About this task: Begin at the top of the records below and return each line exactly through the line with "--hair-mid: #3e6e6a;". Skip pictures.

Extracted material:
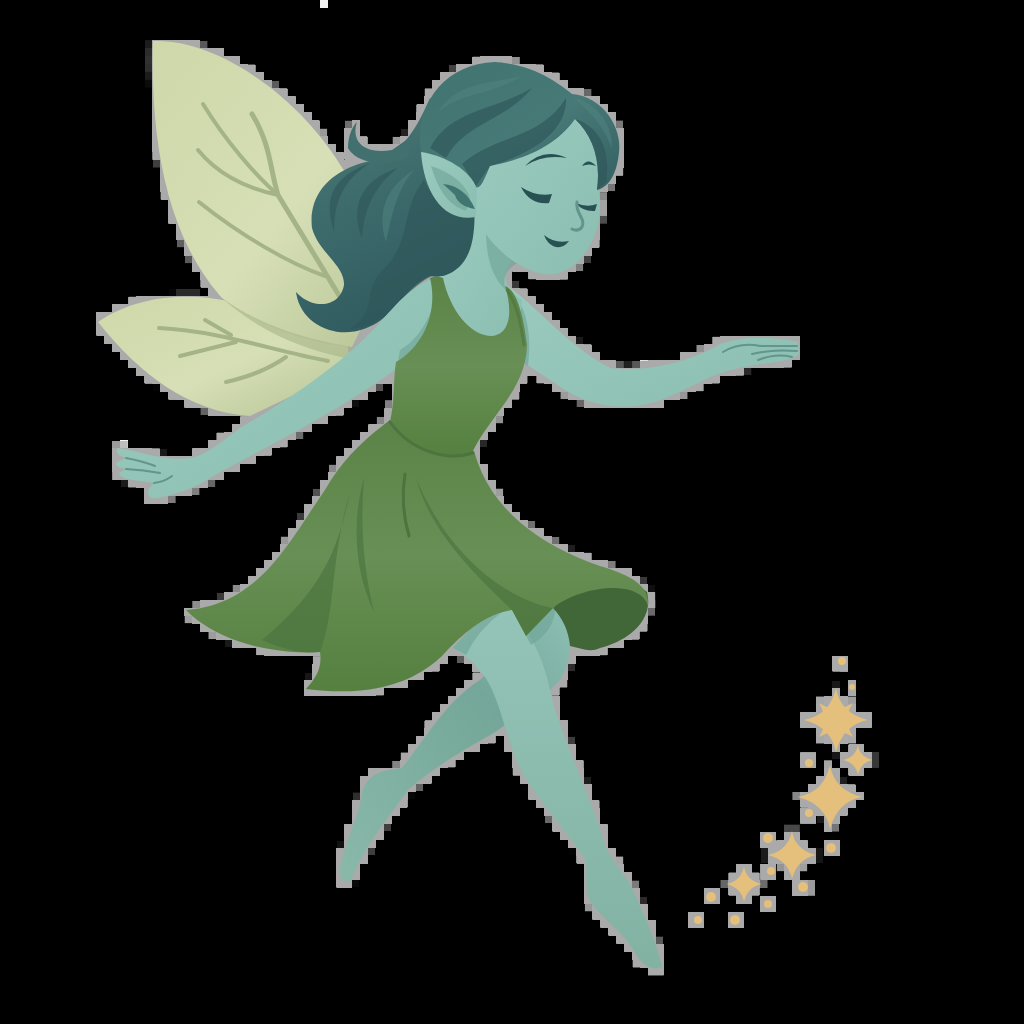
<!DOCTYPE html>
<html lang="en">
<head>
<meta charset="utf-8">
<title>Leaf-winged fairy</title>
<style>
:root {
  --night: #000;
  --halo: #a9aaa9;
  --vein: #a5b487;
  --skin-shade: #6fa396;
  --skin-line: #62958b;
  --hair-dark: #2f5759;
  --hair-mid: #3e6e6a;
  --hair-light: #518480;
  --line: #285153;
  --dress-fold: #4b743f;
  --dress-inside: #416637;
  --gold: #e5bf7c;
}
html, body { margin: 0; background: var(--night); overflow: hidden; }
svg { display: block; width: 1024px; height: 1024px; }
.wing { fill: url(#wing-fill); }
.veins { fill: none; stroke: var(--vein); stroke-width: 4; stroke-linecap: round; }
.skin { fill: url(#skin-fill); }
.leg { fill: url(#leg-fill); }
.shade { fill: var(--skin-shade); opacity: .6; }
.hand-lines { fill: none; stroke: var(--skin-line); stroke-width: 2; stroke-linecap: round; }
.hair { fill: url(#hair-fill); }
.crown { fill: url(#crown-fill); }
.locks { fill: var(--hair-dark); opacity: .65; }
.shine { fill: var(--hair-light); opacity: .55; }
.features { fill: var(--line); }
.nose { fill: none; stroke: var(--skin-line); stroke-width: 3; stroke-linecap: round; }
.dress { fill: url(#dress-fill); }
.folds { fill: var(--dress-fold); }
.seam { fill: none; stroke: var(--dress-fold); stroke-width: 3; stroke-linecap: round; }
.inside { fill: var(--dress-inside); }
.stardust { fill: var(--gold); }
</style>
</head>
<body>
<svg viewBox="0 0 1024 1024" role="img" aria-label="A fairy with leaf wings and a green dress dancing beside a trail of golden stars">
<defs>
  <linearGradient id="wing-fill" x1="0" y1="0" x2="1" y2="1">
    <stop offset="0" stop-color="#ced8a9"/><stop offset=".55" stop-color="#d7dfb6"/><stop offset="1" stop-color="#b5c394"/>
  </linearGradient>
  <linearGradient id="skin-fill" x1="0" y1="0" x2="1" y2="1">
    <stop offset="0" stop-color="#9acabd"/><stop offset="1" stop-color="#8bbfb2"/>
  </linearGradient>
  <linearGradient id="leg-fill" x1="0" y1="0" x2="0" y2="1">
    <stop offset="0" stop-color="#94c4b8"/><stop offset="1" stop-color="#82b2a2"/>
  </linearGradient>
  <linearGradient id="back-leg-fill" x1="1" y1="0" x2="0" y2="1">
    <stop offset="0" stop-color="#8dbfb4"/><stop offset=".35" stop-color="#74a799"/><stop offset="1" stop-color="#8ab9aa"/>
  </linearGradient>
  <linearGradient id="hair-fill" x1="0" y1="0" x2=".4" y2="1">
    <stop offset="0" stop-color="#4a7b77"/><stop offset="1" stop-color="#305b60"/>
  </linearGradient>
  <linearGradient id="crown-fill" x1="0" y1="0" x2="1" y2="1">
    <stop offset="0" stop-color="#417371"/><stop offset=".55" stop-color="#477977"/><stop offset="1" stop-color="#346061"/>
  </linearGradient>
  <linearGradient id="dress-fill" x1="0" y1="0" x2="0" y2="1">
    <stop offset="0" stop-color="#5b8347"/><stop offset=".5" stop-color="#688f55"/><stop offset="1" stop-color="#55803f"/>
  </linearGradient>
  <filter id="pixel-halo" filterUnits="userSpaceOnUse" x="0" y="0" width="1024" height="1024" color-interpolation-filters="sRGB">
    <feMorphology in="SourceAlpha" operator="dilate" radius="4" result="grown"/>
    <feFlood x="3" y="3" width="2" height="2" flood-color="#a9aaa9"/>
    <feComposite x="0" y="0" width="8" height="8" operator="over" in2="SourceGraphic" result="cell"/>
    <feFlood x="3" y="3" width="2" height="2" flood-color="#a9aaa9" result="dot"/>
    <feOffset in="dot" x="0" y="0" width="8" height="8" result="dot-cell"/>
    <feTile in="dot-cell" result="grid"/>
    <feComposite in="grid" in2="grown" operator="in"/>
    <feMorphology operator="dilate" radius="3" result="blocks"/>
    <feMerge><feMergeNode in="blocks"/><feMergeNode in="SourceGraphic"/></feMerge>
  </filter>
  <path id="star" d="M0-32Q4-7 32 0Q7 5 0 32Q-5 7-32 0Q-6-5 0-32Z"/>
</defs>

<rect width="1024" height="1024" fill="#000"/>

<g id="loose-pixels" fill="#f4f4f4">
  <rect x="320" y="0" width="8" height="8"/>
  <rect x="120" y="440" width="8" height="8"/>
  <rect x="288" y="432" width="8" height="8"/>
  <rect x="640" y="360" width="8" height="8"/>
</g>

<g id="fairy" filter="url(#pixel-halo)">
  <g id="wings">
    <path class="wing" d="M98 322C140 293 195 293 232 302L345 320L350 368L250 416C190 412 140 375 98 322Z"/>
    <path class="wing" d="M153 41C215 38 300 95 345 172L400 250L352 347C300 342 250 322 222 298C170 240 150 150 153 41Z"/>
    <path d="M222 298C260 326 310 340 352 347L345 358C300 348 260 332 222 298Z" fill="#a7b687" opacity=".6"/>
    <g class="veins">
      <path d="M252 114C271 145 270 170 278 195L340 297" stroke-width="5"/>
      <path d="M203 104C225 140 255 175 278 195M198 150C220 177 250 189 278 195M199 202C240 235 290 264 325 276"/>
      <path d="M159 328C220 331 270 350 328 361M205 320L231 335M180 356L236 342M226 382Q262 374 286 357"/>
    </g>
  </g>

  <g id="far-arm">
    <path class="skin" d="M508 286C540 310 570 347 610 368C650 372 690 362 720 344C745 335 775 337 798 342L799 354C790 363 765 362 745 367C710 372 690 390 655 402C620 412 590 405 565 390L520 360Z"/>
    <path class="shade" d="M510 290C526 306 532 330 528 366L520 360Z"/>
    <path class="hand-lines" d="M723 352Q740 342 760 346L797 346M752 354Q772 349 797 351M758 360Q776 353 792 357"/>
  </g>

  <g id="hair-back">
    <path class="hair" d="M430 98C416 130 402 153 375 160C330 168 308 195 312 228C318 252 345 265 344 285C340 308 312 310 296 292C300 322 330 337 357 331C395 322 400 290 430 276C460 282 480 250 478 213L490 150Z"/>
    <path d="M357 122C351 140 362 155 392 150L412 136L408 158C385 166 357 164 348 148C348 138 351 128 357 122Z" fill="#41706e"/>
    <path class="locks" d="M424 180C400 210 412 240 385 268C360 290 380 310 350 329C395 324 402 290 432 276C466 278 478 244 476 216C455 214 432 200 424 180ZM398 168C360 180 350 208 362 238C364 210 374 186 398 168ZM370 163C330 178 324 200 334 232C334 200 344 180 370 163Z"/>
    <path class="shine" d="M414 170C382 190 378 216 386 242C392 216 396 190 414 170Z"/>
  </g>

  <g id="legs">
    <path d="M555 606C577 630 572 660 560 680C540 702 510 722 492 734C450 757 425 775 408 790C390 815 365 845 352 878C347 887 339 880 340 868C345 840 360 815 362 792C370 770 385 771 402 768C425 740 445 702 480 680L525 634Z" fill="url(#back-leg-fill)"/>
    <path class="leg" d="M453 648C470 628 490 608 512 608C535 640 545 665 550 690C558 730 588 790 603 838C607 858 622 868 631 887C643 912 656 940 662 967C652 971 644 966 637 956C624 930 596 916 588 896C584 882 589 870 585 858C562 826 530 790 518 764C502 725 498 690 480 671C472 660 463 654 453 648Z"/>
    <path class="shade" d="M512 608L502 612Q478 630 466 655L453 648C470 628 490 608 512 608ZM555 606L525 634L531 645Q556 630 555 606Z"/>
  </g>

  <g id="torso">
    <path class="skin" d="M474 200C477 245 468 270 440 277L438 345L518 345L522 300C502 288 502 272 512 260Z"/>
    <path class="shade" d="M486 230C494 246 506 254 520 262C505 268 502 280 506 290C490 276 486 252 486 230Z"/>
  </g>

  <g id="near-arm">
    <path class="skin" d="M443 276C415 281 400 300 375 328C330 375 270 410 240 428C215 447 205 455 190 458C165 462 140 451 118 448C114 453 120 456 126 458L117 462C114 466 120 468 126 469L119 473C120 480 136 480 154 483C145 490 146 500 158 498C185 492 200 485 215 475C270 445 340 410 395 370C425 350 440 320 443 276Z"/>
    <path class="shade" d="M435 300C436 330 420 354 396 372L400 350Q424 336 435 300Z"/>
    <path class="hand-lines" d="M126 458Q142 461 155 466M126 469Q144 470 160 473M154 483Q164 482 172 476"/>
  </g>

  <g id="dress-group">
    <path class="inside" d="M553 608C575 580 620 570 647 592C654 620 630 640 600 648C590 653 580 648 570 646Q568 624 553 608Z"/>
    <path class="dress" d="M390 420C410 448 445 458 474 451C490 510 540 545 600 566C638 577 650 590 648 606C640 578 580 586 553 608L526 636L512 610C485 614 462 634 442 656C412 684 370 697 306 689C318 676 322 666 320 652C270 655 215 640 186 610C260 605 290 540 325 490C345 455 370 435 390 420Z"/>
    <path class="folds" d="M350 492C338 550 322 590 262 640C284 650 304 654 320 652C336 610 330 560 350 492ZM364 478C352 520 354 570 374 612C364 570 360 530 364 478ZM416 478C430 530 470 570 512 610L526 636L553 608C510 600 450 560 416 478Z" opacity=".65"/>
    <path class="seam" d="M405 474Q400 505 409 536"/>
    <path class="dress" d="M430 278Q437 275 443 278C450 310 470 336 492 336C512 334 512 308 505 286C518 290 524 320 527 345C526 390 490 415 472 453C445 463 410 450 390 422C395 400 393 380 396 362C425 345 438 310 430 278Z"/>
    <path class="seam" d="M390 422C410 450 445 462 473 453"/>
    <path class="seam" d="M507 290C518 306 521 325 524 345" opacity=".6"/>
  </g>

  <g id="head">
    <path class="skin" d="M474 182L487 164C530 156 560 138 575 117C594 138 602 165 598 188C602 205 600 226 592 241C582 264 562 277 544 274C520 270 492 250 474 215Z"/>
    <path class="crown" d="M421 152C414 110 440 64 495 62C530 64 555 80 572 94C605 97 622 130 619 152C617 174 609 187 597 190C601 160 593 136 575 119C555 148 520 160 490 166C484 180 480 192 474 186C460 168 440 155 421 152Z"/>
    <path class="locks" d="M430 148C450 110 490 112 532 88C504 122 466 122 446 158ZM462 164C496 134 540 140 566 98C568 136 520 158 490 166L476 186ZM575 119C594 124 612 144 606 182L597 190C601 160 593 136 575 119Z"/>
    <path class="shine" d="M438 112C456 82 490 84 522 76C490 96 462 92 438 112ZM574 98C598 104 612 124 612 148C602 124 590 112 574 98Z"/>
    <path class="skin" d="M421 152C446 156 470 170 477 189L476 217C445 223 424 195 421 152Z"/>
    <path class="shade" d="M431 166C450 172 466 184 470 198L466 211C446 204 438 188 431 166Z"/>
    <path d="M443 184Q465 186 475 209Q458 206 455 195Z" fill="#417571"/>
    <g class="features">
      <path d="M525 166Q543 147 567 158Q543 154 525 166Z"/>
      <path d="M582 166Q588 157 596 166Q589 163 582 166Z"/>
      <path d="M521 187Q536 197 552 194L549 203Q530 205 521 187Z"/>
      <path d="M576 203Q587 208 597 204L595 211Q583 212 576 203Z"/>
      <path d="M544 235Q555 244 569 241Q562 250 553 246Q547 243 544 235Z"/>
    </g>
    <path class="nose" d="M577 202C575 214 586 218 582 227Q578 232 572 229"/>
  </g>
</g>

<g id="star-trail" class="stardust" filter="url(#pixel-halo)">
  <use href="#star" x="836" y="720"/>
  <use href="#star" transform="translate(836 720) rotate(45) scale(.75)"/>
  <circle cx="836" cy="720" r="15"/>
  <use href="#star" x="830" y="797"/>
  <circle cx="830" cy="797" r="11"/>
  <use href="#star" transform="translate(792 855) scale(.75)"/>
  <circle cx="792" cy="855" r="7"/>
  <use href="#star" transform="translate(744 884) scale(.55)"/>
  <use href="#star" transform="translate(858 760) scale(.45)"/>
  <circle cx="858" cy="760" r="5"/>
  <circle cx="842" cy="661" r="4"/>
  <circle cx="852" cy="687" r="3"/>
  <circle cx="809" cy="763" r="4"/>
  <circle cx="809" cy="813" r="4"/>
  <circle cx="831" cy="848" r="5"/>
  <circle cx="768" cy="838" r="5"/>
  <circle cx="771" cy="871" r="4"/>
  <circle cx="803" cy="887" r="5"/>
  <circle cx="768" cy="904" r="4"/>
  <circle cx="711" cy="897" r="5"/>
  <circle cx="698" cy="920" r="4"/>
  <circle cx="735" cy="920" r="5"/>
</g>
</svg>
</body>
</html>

Your response:
<!DOCTYPE html>
<html lang="en">
<head>
<meta charset="utf-8">
<title>Leaf-winged fairy</title>
<style>
:root {
  --night: #000;
  --halo: #a9aaa9;
  --vein: #a5b487;
  --skin-shade: #6fa396;
  --skin-line: #62958b;
  --hair-dark: #2f5759;
  --hair-mid: #3e6e6a;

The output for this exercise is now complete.